It’s handy, simple and relatively cheap to set up a wireless (WiFi) network in your own home. It saves you from having to connect and disconnect all sorts of wires for your computers just in order to hook up to the Internet.

If you want to create your own wireless network at home, you’ll need a wireless access point. If your home computers aren’t networked, or if you want to replace your Ethernet network you’ll need to set up a wireless router. This will enable you to use either wireless radio signals or Ethernet cables to link up your computers to each other, to your printer, and also to the Internet. The 802.11g router is usually recommended as it is fast and reliable.

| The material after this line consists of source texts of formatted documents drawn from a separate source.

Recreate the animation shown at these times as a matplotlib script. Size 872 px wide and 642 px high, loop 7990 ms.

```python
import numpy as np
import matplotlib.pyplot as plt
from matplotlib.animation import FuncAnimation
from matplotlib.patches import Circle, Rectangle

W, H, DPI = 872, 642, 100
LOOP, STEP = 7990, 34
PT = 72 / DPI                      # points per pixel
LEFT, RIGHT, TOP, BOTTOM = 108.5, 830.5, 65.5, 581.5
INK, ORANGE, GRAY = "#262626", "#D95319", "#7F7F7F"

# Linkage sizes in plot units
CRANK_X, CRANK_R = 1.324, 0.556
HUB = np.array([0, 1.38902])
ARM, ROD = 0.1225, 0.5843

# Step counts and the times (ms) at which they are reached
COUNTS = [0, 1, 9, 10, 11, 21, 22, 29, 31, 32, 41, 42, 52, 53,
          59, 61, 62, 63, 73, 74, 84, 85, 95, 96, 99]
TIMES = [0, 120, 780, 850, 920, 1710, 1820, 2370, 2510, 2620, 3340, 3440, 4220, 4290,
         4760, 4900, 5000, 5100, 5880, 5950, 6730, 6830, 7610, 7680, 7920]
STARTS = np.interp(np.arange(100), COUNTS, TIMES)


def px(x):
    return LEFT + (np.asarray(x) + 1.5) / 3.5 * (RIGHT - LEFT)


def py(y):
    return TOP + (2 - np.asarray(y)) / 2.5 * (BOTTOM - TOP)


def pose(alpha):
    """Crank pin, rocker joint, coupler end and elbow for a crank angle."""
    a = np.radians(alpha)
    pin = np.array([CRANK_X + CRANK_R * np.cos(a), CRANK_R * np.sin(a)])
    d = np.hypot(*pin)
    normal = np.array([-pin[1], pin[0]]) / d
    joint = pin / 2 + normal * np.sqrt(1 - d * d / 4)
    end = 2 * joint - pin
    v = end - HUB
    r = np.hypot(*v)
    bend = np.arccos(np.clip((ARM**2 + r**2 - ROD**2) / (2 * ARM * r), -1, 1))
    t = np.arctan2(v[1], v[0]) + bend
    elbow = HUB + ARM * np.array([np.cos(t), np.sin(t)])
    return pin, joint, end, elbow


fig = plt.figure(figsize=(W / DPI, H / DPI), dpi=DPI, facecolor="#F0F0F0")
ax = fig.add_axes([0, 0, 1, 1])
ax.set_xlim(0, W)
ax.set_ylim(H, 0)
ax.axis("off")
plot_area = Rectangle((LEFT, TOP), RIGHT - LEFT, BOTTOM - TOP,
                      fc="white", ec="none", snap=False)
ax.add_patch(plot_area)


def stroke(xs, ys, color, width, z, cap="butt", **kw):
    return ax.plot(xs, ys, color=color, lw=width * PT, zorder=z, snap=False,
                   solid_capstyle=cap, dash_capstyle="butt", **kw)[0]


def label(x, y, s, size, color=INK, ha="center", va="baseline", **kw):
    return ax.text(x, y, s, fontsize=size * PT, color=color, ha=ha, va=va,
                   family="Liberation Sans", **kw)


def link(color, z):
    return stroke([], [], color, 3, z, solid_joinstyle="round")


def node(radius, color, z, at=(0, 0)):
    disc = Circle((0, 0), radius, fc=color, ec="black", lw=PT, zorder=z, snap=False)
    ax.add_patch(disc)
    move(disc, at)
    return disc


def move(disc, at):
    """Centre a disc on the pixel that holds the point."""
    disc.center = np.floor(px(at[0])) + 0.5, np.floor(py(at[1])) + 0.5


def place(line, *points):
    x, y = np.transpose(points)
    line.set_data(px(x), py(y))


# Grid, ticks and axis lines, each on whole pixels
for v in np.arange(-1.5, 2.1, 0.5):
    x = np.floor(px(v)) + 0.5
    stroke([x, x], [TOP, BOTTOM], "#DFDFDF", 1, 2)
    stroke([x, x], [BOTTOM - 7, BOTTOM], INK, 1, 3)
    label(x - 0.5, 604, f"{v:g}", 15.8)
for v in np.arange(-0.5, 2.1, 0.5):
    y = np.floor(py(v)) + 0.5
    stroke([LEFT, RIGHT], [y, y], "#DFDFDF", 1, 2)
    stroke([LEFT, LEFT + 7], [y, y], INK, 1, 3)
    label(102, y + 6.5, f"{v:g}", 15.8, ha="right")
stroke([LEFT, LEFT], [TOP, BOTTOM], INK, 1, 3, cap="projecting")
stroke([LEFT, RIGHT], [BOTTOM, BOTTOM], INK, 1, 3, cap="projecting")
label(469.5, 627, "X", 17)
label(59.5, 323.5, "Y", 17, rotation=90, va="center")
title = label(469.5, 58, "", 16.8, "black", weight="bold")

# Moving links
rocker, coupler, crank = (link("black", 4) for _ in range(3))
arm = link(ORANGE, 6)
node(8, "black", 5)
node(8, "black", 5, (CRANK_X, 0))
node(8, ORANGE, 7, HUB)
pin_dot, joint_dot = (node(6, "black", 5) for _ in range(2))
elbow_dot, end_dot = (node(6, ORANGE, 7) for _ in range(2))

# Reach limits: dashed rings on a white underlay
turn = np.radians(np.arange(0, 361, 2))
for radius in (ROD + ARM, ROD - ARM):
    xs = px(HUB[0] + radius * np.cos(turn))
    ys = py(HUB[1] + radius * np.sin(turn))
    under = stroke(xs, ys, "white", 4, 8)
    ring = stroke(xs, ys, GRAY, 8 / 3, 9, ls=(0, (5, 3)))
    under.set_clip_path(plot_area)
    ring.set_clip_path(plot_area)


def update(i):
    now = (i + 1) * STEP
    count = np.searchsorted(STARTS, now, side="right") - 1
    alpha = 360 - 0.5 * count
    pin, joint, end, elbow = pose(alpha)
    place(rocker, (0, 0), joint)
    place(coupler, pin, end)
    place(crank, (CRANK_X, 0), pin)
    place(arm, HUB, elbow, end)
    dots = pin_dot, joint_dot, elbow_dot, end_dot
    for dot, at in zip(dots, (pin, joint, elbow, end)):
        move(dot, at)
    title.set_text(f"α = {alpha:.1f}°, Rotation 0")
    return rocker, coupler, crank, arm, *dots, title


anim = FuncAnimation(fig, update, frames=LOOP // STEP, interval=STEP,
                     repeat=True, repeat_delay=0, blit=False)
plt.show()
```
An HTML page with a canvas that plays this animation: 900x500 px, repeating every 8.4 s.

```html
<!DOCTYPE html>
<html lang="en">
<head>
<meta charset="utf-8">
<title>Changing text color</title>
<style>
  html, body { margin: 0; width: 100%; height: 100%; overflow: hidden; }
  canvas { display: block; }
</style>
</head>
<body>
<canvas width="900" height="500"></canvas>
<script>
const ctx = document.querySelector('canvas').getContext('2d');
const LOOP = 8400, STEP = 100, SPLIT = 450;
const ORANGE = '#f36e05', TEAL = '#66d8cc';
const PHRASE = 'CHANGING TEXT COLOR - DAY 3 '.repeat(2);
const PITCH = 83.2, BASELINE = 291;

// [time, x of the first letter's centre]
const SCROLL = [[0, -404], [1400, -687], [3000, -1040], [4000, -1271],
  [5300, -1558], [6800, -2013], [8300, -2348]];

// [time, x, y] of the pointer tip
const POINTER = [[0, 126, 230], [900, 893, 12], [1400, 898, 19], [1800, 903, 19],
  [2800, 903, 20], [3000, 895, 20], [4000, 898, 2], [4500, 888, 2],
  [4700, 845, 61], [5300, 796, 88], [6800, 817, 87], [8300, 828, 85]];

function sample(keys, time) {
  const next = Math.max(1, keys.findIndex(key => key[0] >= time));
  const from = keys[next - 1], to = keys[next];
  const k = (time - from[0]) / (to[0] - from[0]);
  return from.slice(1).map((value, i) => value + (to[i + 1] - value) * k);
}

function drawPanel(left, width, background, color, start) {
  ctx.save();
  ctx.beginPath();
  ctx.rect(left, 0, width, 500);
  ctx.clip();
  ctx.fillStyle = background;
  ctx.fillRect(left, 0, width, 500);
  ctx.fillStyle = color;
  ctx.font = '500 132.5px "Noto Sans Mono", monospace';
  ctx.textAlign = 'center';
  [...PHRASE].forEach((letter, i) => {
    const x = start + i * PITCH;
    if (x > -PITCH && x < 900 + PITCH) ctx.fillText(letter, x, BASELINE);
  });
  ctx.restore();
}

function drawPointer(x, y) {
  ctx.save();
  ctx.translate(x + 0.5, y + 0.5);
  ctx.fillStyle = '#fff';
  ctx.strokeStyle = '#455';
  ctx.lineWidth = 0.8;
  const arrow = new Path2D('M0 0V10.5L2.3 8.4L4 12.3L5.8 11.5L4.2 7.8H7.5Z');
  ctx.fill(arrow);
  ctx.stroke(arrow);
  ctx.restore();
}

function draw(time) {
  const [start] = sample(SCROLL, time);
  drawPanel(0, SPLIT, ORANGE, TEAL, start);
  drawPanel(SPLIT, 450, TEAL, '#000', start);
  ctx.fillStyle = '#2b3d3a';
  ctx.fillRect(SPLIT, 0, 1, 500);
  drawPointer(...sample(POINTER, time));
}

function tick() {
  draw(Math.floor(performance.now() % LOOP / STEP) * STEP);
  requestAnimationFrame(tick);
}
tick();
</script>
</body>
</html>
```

Once the router is plugged in, it will work according to its default settings. You can alter the settings by accessing a Web interface. Select the name of the network, which is also known as its service set identifier (SSID). Choose a channel. Most people -- probably including your neighbors -- use channel six, which might cause interference on your line, so choose a different channel. Set up a username and password to protect the security of your router; otherwise, anyone nearby with a wireless card in their computer will be able to tap into your signal.

To protect the privacy of your network, you could use the WiFi Protected Access (WPA), which is a new-and-improved version of the once standard Wired Equivalency Privacy (WEP) security program. This is the option most public hotspots use, and it can be accessed by signing in with a password. Alternatively, you could set up a Media Access Control (MAC) address-filtering program, which does not rely on passwords. To do this, you’ll have to set up your router with a list of the specific MAC addresses on your computers.